The two heroes of my Americana years sit with arms and legs crossed at a worktable in the rock star’s recording studio. They reminisce about being men. About the dogs they raised from pups. And the last T-bird that detoured onto a dirt road that rolls past tattered Confederate flags and convenience stores that cater to those who trust jackpot lottery odds. The 44th president wears slim blue jeans; the Boss, a pair of white chinos. Both have chosen black shirts. The table between them is littered with sheets of typewriter paper. An Apple laptop peeks out from an arranged mess. I have devoted my man-child life to decanting wisdom from unfathered men, and I imagine Obama and Springsteen sharing the secrets I could have drawn upon when I stalled at the threshold of my one-hit wonder life. My idols relax in director chairs against a backdrop of speakers and guitars while the promised land opens up between them. A carafe of amber liquid glistens at the far end of the table. A boom mic hovers a breath away from the man the Secret Service code-named “Renegade.” If the mic pivoted toward me, I’d tell them the only thing I do well is flail against the grain. What, after all, is the silver-dollar word for the absence of a father in the life of his son?
–> Michael Brockley
The incomparable delights of a joint
venture were held up as analogous
to the pleasures of carnal congress
with a suitable partner as opposed to
solo gratification. However, I failed
to extend the metaphor to include
its discomforts, not limited to poor
timing, quite distressing cacophony,
excessive flatulence, taking a lion’s
share of the bed, and also the entire
duvet. To say nothing of the brazen
demands for reassurance, snuggles,
and lavish compensatory damages.
Originally we had thought alternating
stanzas might generate profitable
results, but we failed to agree upon
a form, a meter, or what constituted
a rhyme—let’s face it: while “prime
interest rate” and “eviscerate” may
create a euphonious effect, as do
“felony” and “fell on me,” friction
ensues when one’s co-conspirator
insists on constructing a villanelle
after the poem has clearly begun
in the mode of a Petrarchan sonnet.
I was willing to offer a compromise
by including the word “villainous.”
We tried our four hands on a Ouija
board, but that quickly degenerated
into a shoving contest. At this point
the second author chose—unwisely,
I thought—to deviate from our agreed-

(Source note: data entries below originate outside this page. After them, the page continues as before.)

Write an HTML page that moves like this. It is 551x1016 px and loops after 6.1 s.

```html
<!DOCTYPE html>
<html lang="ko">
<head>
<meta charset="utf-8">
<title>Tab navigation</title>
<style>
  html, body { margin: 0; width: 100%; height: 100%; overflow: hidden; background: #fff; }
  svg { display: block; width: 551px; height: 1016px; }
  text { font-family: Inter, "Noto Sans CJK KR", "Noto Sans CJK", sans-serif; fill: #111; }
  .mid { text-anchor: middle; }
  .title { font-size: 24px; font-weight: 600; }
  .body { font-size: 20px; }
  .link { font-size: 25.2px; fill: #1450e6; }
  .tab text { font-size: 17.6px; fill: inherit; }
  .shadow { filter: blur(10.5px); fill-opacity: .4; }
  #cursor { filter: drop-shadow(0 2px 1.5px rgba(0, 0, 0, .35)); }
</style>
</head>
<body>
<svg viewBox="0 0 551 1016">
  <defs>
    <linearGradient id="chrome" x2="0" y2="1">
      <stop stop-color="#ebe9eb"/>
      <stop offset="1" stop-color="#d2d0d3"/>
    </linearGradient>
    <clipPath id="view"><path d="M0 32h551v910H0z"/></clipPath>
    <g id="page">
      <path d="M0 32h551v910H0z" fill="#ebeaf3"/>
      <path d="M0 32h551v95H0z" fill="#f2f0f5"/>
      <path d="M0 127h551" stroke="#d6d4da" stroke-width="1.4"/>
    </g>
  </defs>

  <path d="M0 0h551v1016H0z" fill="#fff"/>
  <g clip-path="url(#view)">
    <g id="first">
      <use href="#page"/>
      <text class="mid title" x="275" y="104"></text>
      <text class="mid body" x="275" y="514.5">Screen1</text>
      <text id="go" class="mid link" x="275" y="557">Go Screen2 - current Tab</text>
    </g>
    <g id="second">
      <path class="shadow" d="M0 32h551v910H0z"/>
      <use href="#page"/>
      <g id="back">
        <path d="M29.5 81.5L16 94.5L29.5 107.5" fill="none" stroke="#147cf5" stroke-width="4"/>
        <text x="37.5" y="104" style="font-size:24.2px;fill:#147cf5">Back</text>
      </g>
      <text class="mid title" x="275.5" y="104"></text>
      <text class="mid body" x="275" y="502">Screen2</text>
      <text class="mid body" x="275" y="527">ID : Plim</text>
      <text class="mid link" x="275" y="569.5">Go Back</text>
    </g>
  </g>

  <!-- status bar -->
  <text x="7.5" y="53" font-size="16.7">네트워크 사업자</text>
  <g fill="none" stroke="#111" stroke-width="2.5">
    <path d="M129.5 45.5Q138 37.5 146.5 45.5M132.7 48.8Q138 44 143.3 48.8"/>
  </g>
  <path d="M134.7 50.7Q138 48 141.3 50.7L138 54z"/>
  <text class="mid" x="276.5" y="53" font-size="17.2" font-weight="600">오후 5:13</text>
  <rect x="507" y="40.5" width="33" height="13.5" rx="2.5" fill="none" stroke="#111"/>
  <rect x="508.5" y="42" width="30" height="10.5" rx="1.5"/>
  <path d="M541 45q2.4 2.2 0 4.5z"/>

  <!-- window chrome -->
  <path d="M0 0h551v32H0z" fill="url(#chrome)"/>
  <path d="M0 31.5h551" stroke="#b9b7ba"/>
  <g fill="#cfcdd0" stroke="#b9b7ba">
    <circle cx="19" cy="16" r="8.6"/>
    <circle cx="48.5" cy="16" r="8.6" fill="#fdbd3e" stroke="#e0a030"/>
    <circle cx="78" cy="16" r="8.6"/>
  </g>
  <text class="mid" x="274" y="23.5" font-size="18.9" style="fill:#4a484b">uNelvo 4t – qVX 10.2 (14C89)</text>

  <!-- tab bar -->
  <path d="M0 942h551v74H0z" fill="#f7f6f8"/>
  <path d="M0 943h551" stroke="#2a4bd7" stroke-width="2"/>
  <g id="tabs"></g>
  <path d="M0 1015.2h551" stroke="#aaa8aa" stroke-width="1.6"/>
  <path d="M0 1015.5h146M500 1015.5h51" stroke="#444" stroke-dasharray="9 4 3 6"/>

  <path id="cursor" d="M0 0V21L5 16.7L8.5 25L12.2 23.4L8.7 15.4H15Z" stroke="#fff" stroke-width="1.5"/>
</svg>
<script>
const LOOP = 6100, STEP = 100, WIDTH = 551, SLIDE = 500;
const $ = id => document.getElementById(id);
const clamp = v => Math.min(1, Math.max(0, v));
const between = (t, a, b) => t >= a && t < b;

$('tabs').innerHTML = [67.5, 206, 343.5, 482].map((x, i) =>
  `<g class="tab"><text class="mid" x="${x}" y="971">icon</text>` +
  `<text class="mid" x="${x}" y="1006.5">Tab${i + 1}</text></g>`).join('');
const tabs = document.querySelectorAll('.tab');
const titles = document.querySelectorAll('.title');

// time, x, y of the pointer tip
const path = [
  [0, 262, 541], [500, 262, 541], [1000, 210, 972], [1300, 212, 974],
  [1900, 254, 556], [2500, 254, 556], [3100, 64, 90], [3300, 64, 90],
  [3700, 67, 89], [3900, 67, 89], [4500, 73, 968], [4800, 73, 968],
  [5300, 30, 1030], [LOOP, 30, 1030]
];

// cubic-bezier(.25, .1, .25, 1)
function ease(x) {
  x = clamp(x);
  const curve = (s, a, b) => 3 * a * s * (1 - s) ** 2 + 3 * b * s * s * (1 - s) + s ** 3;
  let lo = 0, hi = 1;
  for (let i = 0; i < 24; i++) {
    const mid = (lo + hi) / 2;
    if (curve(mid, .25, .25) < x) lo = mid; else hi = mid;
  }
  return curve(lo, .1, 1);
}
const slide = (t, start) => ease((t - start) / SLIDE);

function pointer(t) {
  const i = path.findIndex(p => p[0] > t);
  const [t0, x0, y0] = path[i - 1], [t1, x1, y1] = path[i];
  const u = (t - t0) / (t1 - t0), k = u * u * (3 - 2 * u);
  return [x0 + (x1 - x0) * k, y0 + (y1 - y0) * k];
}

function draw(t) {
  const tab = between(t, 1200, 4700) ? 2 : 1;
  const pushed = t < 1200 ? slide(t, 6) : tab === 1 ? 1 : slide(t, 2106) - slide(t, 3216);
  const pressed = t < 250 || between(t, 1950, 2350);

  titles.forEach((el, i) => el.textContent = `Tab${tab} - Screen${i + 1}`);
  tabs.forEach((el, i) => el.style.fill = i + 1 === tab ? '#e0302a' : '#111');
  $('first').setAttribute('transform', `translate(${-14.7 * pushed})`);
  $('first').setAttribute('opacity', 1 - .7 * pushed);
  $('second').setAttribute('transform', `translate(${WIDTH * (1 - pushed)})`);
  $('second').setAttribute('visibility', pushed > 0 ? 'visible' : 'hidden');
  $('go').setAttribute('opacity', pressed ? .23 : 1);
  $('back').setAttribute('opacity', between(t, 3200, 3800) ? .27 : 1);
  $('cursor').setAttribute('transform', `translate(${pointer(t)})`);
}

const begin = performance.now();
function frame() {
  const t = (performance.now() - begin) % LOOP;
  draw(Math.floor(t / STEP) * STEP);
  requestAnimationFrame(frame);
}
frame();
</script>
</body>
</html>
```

upon theme (abstinence, or possibly
absinthe) by inserting incomplete dicta
referring to her maternal great-aunt’s
idiosyncratic coleslaw recipe. Finally

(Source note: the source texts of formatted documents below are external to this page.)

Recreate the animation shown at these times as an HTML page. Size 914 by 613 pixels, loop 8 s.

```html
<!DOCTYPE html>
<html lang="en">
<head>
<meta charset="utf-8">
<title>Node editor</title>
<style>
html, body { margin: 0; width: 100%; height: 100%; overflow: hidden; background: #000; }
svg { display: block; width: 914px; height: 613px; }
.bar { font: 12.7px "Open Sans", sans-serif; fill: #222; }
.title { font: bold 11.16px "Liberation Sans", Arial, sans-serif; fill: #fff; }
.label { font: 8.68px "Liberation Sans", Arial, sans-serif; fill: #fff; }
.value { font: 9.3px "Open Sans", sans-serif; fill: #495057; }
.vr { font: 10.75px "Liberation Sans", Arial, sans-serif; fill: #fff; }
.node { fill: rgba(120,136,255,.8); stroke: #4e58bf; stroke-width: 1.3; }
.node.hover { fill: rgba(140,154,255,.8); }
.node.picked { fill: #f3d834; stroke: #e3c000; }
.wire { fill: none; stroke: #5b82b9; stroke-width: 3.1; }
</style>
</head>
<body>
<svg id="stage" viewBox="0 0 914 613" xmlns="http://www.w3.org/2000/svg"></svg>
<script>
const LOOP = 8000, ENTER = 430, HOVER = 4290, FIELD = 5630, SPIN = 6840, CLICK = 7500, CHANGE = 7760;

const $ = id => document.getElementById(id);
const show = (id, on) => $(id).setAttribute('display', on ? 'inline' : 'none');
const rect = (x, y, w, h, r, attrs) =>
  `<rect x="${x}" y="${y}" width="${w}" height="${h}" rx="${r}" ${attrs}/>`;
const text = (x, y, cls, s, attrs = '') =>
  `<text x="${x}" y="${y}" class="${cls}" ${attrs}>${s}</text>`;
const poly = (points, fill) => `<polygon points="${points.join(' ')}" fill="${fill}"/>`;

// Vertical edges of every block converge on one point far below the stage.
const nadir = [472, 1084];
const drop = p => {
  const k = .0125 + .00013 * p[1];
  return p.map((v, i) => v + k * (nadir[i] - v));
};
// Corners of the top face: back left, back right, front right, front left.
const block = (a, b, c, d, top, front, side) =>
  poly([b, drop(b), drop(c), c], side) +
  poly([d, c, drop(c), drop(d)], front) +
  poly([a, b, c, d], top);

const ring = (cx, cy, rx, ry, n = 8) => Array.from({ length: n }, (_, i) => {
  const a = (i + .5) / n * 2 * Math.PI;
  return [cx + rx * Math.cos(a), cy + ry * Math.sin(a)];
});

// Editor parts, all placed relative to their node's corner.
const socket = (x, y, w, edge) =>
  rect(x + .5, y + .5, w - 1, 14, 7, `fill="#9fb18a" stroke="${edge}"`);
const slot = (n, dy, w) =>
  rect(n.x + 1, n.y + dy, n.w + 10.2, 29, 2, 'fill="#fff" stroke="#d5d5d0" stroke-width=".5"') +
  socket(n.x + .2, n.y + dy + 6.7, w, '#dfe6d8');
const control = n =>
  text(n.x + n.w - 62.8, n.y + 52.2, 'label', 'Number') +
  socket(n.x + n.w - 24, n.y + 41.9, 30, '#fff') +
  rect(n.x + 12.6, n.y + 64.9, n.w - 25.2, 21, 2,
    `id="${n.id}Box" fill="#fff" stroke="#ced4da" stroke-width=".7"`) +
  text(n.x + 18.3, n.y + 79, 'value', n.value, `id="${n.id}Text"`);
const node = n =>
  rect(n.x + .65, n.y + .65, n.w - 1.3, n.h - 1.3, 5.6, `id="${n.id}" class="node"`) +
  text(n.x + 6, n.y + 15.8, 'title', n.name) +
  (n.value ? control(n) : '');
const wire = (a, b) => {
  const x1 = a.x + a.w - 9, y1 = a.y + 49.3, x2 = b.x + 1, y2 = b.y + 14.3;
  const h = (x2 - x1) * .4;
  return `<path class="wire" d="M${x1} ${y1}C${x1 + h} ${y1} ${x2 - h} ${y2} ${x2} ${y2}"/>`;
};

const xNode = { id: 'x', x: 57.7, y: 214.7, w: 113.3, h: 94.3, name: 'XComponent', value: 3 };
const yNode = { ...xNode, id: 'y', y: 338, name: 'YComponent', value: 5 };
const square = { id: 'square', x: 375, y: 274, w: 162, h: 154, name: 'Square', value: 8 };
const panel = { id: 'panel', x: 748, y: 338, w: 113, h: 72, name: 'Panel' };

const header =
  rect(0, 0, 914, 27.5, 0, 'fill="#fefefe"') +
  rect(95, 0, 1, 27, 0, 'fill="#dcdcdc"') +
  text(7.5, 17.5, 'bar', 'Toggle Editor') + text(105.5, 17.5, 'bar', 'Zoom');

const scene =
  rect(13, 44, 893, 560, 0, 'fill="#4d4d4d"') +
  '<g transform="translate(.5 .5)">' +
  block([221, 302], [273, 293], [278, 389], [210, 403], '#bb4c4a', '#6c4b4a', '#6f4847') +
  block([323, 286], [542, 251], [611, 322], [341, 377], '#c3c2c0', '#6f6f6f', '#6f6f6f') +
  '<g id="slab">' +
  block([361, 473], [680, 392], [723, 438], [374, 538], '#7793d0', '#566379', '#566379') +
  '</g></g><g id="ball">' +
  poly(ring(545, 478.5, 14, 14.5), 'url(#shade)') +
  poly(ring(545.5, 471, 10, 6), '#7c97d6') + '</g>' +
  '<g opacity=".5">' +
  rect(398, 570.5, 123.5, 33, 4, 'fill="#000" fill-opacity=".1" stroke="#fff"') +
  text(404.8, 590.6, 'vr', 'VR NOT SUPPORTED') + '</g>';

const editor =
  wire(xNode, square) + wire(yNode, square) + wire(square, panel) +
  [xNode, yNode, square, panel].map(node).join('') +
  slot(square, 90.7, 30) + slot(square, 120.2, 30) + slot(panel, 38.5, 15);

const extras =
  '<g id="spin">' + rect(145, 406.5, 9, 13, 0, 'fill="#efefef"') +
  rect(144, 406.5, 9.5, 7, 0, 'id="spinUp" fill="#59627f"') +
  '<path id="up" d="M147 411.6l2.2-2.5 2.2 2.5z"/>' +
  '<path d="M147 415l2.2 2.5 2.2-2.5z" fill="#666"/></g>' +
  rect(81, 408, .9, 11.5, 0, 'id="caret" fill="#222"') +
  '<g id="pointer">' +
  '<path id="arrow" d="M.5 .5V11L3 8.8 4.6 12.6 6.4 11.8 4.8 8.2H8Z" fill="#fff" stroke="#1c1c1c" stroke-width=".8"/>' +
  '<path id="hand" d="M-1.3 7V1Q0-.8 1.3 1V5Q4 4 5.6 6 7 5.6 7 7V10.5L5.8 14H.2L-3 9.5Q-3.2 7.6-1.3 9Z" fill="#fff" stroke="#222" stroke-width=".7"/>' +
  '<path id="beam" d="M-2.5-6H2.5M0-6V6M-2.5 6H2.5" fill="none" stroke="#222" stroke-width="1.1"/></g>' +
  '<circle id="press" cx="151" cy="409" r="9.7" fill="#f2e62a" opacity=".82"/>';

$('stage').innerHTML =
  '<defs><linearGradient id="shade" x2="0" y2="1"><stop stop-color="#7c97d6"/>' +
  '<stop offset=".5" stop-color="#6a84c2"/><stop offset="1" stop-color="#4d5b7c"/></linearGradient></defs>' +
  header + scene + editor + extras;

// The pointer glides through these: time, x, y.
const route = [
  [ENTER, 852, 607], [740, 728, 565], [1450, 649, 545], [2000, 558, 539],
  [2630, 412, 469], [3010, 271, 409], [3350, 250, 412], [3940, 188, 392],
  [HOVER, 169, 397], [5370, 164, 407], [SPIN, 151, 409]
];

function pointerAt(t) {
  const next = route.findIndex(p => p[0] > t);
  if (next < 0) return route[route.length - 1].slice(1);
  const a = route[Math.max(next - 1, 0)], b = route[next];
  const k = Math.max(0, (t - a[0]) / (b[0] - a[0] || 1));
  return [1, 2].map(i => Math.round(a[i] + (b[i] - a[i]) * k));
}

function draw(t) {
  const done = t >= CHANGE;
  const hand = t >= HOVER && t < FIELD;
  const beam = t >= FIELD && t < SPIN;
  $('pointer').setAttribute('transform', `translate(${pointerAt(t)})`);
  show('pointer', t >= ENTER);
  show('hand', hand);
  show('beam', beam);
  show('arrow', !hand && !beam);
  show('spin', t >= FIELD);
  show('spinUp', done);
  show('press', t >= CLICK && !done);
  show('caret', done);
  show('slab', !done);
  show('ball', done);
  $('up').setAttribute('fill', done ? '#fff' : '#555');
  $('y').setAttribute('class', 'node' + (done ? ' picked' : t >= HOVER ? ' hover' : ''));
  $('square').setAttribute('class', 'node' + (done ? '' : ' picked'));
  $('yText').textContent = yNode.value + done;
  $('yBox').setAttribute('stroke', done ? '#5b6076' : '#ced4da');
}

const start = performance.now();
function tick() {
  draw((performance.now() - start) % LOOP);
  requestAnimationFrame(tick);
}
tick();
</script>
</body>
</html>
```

we decided that a performance piece
would be best, and agreed to launch it
at a local slam, complete with coleslaw
samples for the audience. No matter
what she testifies under oath, I did not
furnish the herbal garnish—my garden,
like poesy itself, is purely decorative.
–> F. J. Bergmann